[Records from a data source]
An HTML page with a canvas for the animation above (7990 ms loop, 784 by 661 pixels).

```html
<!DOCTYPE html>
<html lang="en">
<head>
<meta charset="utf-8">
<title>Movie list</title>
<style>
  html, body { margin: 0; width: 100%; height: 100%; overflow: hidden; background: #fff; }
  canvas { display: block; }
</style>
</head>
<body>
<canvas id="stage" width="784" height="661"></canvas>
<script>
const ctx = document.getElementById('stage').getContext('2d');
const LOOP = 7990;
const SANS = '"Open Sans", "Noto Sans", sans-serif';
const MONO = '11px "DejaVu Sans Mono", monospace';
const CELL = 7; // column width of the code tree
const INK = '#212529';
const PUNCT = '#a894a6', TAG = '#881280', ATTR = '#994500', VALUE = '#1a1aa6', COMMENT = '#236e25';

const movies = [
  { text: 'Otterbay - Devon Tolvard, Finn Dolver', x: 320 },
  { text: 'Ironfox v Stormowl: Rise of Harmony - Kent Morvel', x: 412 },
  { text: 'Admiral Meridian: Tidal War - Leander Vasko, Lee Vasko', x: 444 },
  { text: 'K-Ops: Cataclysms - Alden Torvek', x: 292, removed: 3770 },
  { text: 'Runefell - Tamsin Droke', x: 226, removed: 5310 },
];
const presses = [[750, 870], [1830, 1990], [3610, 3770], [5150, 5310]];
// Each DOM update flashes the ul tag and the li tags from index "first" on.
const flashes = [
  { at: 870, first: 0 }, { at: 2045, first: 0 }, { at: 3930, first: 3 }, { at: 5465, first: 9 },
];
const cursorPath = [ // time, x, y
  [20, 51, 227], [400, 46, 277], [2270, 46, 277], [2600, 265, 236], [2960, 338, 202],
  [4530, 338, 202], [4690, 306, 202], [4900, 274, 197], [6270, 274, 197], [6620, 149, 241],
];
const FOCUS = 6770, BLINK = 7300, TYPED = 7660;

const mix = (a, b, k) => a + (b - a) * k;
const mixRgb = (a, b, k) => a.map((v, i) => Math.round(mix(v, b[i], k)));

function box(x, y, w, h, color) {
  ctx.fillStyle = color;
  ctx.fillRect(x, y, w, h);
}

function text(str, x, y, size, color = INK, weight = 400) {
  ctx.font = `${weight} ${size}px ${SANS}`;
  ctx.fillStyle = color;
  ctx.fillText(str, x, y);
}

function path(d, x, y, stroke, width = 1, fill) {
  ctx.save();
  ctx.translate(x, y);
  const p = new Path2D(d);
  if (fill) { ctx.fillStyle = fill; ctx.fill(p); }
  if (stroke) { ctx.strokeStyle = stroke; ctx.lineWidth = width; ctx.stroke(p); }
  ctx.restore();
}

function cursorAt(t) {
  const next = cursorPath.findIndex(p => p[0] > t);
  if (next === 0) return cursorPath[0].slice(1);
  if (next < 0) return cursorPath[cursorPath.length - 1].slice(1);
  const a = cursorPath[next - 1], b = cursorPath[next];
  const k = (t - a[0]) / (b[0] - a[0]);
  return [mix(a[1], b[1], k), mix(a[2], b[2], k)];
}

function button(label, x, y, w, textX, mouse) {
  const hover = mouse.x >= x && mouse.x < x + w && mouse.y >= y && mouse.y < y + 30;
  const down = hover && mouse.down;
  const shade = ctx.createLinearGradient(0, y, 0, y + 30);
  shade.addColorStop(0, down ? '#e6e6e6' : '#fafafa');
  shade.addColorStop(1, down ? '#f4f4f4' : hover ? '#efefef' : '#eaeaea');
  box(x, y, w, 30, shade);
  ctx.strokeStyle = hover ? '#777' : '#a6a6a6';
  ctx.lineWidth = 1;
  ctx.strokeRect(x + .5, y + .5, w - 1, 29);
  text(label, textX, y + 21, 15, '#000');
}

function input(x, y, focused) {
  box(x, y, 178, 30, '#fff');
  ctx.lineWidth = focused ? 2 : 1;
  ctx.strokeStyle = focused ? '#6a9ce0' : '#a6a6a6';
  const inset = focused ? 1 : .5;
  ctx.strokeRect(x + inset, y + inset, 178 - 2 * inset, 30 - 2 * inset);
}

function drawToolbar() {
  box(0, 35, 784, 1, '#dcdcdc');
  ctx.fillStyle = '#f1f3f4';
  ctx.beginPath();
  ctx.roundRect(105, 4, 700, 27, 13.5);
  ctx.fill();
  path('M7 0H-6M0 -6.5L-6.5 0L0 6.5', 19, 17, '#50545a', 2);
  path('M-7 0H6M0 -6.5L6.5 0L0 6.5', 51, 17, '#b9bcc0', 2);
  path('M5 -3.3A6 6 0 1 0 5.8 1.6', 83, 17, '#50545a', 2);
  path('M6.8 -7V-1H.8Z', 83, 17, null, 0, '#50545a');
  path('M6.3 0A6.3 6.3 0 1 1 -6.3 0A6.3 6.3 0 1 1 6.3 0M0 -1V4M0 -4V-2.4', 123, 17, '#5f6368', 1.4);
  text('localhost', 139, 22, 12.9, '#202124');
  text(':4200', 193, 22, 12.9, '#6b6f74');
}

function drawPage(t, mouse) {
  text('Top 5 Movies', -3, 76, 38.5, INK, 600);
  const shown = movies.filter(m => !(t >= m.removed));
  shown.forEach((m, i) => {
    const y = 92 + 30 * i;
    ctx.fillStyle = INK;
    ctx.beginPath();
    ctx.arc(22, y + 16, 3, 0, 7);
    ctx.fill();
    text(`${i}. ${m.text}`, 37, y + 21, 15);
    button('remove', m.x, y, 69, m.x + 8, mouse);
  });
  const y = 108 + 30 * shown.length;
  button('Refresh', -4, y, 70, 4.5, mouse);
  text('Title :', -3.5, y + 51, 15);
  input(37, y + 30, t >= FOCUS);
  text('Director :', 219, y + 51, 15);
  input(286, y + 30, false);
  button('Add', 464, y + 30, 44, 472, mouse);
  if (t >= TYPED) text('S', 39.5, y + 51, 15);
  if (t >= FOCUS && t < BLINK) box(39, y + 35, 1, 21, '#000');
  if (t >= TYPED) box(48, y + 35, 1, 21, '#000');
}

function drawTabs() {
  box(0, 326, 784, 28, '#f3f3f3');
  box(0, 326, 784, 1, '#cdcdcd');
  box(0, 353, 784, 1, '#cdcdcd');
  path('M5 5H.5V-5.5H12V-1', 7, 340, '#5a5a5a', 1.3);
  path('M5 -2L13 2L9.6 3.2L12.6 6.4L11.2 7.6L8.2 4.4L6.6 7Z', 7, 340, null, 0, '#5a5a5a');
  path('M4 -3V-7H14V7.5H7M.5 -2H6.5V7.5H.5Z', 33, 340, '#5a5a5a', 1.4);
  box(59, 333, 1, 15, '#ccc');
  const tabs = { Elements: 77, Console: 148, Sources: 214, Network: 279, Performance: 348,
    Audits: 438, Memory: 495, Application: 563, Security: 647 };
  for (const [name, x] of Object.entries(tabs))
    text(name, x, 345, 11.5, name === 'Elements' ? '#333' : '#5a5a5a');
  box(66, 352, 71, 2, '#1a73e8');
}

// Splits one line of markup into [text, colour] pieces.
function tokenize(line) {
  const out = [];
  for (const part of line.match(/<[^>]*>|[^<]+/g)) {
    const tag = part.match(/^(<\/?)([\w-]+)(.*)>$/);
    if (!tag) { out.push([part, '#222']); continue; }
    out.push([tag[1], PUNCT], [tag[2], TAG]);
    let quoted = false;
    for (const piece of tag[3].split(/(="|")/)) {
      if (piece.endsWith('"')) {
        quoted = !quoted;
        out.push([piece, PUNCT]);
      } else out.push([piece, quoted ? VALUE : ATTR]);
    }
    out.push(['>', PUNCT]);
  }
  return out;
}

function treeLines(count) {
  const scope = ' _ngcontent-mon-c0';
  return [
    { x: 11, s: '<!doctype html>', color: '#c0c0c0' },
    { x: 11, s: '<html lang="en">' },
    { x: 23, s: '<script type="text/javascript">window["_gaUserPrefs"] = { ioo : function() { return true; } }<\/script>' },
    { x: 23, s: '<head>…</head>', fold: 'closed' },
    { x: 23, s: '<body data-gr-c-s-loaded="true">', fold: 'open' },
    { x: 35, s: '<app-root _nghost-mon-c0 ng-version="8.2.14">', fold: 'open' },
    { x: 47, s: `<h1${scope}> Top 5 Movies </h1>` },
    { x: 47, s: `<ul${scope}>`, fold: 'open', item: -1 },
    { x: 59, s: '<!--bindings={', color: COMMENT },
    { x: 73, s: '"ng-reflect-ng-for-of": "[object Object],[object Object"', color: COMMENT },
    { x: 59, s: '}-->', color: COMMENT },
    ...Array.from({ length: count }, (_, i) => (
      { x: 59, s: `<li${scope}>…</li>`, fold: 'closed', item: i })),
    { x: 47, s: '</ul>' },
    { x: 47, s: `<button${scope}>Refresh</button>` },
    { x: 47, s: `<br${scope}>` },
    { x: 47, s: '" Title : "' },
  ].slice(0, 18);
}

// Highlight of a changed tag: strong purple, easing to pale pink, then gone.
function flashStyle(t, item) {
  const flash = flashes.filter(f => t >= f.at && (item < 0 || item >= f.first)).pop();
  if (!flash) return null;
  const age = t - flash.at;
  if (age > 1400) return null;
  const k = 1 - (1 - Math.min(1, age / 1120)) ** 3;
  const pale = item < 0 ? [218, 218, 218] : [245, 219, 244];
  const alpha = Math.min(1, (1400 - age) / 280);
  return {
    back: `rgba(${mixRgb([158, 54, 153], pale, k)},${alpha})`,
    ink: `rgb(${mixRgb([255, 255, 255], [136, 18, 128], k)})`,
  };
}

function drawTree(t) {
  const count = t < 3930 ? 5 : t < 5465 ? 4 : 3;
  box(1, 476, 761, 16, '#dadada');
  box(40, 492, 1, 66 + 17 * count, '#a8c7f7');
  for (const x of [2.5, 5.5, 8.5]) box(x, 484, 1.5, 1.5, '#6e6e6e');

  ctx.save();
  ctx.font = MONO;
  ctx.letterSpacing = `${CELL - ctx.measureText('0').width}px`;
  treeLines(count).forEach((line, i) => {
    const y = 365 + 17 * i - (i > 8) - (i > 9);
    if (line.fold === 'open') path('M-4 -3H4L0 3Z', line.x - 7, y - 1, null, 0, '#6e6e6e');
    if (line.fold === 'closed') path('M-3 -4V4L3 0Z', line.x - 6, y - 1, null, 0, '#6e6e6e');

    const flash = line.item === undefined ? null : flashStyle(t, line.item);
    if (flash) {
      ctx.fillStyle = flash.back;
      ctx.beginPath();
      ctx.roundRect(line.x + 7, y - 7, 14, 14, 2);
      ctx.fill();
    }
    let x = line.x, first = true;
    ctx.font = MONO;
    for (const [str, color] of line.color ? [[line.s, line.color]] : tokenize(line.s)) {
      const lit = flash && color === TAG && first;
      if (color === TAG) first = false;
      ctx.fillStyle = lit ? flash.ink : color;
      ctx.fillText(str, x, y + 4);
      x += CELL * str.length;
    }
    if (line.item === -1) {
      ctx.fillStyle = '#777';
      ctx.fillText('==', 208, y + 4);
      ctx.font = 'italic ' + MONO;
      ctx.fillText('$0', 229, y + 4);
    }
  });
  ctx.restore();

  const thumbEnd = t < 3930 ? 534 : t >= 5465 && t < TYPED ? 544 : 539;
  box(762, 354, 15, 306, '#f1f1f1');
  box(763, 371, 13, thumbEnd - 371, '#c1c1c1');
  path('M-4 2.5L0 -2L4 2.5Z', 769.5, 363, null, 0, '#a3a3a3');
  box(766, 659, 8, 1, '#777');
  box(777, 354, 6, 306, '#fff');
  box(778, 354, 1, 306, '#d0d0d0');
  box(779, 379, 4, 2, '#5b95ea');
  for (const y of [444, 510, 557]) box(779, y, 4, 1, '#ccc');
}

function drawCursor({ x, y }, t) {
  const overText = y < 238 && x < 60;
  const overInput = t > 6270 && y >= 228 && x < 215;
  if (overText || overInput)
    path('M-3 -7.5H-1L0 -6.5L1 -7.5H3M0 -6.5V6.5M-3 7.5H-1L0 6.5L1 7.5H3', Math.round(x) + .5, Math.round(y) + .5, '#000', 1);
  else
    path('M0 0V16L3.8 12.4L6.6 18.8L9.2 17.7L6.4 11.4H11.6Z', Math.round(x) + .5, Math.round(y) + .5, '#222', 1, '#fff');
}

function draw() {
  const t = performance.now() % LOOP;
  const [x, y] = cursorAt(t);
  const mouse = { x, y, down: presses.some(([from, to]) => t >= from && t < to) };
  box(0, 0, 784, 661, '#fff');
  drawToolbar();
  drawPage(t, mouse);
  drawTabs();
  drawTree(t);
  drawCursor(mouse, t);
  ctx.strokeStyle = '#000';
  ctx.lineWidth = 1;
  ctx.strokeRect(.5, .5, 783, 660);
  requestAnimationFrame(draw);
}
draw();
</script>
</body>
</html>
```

▶ [WHAT YOU NEED TO DO]
Within the records, tally every line that contains the word "count". Only the resulting number should be given.

▶ [RESPONSE]
5